However, the only people he meets in Peterborough are police and local journalists, although he does meet some "real ones" at a forum on crime in Nottingham later. After a round of interviews with local television and radio, he notes with satisfaction that the issue that comes up most often is immigration, a live local issue in Peterborough, which he sees as a vindication for his strategy.

The former Home Secretary is playing at home when he tours the Thorpe Wood Police Station, where he expressed his delight at the latest DNA equipment being used to catch criminals. "I set up the first DNA database in the world," he explains excitedly. For a brief moment, it is almost as though he were still in office. Indeed, in one interview he talks of getting out of "Whitehall" into the real world.

Even his critics admit he is energetic. He has already clocked up 2,500 miles, more than Mr Blair and Charles Kennedy. "I know where I am now," he quips, "but if you ask me next week where I was today, I'm not sure I would remember."

At 63, is this Mr Howard's one shot at being Prime Minister? "I am only thinking about this election," he says.

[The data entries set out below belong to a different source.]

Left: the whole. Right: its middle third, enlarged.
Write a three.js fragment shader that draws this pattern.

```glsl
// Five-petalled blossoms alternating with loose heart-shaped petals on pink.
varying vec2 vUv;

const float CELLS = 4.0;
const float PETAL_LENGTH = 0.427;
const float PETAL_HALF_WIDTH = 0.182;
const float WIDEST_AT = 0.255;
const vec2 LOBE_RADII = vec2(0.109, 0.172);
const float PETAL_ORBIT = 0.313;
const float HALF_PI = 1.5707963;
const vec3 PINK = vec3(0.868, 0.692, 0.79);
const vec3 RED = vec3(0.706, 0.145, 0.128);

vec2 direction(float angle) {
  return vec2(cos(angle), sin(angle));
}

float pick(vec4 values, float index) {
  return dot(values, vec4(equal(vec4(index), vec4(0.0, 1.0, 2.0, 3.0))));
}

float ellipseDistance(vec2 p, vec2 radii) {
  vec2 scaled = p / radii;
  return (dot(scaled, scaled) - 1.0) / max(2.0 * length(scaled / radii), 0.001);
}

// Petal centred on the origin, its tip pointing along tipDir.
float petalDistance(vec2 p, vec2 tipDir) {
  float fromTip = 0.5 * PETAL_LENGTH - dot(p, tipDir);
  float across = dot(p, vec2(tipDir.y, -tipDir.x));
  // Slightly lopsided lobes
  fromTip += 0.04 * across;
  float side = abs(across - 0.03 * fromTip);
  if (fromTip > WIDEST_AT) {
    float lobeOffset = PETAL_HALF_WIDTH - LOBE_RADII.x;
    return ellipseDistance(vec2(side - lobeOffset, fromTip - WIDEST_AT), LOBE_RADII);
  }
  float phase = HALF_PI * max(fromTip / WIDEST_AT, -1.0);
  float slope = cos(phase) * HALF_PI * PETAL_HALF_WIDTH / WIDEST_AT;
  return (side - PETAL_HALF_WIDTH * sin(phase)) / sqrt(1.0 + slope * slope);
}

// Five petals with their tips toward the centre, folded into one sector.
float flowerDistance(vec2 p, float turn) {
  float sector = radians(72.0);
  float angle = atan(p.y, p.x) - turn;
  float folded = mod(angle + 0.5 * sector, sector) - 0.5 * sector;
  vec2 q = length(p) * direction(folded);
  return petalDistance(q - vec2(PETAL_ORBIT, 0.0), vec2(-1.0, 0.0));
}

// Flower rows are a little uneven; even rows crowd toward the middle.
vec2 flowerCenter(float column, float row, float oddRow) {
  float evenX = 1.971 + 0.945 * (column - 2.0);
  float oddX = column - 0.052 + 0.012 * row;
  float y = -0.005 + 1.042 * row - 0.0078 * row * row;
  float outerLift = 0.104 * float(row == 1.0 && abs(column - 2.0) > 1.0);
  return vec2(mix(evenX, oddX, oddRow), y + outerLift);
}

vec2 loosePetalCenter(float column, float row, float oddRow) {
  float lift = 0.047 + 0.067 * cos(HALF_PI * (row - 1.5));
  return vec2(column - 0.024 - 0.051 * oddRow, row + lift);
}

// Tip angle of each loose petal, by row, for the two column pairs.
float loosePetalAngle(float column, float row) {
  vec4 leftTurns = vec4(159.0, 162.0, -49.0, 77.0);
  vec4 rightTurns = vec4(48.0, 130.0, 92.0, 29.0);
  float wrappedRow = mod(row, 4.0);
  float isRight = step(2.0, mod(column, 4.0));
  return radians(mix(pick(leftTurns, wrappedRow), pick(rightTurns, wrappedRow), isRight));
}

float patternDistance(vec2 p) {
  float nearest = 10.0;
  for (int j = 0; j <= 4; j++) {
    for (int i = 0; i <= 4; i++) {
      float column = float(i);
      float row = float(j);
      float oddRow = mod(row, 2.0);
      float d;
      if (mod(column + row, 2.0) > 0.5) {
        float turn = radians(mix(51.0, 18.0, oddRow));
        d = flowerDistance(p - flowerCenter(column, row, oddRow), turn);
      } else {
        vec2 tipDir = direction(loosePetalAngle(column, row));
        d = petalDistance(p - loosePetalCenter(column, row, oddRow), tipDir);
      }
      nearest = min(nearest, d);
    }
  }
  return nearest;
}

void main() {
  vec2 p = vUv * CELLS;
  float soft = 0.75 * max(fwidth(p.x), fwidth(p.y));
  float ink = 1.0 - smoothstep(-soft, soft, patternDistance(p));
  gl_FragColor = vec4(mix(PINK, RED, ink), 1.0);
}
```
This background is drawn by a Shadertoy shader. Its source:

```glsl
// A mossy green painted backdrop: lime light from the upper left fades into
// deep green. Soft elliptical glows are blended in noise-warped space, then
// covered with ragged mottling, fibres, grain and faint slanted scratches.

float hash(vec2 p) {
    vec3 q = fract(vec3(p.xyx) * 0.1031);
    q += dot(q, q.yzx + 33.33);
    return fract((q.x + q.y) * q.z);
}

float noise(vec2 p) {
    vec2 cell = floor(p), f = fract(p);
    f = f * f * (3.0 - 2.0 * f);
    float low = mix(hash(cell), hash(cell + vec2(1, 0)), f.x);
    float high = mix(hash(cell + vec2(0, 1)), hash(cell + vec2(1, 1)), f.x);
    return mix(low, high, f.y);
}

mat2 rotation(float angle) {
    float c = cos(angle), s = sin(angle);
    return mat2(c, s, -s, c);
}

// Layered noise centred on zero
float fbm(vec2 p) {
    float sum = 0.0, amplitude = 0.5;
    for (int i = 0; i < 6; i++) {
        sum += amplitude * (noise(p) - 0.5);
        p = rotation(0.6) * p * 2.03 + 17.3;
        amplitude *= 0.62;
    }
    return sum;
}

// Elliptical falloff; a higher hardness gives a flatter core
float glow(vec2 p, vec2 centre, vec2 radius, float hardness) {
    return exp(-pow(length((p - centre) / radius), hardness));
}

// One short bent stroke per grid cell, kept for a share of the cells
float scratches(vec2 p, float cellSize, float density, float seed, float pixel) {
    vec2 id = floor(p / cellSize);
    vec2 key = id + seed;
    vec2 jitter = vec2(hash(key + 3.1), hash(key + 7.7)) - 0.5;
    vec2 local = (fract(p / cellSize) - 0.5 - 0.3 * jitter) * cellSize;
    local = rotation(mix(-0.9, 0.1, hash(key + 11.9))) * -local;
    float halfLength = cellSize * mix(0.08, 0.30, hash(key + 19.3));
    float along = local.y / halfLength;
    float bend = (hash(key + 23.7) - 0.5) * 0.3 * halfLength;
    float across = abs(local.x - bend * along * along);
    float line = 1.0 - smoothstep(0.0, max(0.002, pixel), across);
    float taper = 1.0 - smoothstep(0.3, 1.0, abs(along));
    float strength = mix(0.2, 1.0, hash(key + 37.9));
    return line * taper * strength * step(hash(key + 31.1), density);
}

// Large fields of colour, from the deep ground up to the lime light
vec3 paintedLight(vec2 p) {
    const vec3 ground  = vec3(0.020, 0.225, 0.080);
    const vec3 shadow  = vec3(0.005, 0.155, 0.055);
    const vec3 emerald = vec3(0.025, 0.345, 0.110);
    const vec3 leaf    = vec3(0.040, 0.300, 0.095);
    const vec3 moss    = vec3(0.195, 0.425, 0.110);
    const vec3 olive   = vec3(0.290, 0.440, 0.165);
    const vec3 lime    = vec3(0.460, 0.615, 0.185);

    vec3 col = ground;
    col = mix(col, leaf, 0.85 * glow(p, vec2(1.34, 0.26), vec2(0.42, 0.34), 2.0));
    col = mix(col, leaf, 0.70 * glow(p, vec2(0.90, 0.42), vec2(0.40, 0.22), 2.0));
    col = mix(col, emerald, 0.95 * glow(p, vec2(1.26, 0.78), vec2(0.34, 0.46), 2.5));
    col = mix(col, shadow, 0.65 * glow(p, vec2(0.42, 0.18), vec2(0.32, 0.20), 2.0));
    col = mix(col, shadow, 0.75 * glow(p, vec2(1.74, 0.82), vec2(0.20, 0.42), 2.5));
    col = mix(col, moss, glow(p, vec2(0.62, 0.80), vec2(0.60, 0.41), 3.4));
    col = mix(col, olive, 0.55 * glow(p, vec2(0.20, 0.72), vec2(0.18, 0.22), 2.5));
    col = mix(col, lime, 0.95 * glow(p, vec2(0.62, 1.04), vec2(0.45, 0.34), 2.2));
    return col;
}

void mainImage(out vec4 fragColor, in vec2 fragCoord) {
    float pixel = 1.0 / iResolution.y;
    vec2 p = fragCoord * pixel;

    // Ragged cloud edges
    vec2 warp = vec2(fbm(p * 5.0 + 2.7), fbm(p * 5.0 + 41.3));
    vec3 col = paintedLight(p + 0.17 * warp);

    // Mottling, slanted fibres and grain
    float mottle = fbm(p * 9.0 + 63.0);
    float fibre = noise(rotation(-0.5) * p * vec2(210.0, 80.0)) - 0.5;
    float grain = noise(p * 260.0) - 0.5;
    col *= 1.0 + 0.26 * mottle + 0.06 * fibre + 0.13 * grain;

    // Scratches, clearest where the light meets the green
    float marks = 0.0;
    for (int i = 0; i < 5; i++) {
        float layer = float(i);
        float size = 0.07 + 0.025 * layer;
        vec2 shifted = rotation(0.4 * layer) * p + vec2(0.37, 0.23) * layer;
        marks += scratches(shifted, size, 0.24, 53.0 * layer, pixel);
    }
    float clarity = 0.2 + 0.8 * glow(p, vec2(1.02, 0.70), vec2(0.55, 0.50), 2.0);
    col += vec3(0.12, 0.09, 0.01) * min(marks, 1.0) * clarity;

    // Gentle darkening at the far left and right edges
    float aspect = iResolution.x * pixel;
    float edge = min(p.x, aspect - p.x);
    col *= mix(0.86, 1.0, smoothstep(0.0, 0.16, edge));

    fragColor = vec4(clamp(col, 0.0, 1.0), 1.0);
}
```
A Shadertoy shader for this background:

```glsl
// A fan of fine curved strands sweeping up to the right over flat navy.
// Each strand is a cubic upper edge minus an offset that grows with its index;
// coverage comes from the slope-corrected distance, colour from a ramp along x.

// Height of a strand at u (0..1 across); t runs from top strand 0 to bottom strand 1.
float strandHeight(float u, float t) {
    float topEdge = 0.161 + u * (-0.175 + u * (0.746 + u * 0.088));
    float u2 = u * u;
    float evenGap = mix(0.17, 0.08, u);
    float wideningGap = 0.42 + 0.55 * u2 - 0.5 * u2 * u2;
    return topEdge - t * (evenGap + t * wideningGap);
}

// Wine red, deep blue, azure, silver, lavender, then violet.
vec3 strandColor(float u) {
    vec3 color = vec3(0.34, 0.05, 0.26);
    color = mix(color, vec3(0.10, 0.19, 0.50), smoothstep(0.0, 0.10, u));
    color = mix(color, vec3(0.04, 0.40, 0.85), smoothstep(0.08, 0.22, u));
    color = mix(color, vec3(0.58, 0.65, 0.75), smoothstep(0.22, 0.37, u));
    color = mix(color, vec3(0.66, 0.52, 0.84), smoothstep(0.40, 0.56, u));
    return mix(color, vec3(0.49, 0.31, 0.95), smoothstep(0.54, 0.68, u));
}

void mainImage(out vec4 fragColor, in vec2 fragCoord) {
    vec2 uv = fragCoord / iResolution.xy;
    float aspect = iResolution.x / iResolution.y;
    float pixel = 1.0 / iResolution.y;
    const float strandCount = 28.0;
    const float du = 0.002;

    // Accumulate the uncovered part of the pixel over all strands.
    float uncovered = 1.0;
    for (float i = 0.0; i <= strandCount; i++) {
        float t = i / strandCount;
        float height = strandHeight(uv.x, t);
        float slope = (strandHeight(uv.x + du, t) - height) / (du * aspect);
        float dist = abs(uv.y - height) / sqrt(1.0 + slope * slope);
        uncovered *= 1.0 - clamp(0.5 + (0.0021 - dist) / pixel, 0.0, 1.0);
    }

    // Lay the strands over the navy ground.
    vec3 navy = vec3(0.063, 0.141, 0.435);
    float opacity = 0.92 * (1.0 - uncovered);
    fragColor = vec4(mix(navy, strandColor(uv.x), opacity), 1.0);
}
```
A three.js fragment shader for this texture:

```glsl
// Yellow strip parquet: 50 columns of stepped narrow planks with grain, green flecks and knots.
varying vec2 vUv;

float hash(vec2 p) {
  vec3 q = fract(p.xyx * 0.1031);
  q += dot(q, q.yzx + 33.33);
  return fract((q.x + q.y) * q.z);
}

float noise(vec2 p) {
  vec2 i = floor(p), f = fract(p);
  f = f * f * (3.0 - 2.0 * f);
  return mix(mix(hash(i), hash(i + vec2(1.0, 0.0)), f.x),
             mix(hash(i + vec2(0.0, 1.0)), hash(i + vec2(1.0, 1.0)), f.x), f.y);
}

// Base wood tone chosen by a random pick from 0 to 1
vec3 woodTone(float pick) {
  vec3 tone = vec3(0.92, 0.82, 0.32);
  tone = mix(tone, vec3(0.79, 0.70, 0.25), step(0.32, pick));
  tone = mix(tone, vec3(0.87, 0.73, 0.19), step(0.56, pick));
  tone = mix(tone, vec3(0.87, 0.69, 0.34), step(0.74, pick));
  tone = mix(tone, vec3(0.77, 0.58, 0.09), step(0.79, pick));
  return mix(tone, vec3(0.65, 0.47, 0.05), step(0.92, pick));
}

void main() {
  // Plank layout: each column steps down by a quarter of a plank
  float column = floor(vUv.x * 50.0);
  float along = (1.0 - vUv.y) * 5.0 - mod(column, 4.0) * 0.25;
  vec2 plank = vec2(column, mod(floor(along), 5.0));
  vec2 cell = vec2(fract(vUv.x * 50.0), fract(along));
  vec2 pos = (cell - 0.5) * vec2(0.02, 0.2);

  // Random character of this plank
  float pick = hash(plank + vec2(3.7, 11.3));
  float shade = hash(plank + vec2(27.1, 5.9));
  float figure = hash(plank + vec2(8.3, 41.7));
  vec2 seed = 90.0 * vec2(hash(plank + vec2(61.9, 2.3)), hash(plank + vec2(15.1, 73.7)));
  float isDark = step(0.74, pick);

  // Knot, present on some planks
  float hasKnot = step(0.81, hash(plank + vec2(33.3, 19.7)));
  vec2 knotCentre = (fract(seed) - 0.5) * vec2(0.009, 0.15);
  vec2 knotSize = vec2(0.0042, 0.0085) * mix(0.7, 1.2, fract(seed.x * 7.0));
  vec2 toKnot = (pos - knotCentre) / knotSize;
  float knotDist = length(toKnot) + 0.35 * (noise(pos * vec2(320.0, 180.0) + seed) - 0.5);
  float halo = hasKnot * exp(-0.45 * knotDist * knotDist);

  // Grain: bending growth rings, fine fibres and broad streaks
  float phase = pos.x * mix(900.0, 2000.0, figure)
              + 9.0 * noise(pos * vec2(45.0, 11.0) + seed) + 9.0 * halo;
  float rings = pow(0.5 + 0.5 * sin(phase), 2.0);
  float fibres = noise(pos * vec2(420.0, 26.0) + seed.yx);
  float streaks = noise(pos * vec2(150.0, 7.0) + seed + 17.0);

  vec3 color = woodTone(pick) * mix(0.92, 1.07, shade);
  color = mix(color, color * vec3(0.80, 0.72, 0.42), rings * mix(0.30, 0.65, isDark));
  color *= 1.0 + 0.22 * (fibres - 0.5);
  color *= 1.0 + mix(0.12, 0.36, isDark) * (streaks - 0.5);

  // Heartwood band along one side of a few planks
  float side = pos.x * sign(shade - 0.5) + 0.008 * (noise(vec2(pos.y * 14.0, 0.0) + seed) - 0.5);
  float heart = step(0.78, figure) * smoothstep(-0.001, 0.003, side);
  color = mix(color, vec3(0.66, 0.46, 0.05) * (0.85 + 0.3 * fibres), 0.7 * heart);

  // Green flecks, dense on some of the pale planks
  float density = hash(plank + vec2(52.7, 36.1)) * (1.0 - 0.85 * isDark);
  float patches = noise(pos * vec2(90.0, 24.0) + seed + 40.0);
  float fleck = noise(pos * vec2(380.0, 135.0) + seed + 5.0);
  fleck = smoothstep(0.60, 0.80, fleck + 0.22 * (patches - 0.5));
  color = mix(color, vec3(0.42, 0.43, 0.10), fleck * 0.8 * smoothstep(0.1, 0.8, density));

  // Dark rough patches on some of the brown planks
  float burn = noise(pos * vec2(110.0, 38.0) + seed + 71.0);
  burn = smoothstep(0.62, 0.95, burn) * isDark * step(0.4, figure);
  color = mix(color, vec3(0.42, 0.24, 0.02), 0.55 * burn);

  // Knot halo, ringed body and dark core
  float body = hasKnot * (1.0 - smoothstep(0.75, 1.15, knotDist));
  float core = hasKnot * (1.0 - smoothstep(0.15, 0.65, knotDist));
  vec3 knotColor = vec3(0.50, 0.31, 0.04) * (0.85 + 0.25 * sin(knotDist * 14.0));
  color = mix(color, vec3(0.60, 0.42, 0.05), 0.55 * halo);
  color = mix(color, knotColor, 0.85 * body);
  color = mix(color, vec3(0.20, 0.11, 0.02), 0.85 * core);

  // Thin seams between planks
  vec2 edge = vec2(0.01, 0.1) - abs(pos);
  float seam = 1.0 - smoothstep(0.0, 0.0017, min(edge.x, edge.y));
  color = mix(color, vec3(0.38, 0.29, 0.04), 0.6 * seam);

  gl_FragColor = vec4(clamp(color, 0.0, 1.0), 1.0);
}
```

Does he want to lead his party into the referendum on Europe scheduled for next year, widely seen as the most likely launchpad for a Tory recovery? "I have an election to win," is all he will say.

His party is stuck in the polls but Mr Howard is remarkably upbeat about its prospects. Perhaps a bad day will be followed by good headlines. If he loses on 5 May, he will go down fighting his way. It is too late to change course now.

Life and times

* Born: 7 July 1941 in south Wales where his parents ran a clothes shop.

* Education: Llanelli Grammar School before winning a place at Peterhouse, Cambridge. At university Howard became involved in Conservative politics and was elected to the committee of the Cambridge University Conservative Association before becoming president of the Cambridge Union in 1962.

* Family: Married Sandra in 1975. Two children, Nicholas and Larissa.

* Career: Trained to be a barrister and was called to the Bar in 1964. In 1982, he was appointed as a QC. Elected as MP for Folkestone and Hythe in 1983. In 1984, he was appointed Parliamentary Private Secretary to the Solicitor General. In 1990, he becameEmployment minister. After the 1992 election, he was appointed Environment minister. In 1993, he became Home Secretary, a job he held for four years. From 1997 to 1999, he was Shadow foreign secretary. In 2001, he was appointed Shadow chancellor of the exchequer. Elected Tory leader in 2003, after Ian Duncan Smith resigned.

* Profile: A two sided personality. In private, he is naturally charming, with a reserved, even shy demeanour. He plays the guitar, used to play in a skiffle group, is a cat lover and a Liverpool fan. In public, Howard is ambitious and driven, with an aggressive streak who enjoys a joust. He had a reputation as a government hard man under Thatcher and Major.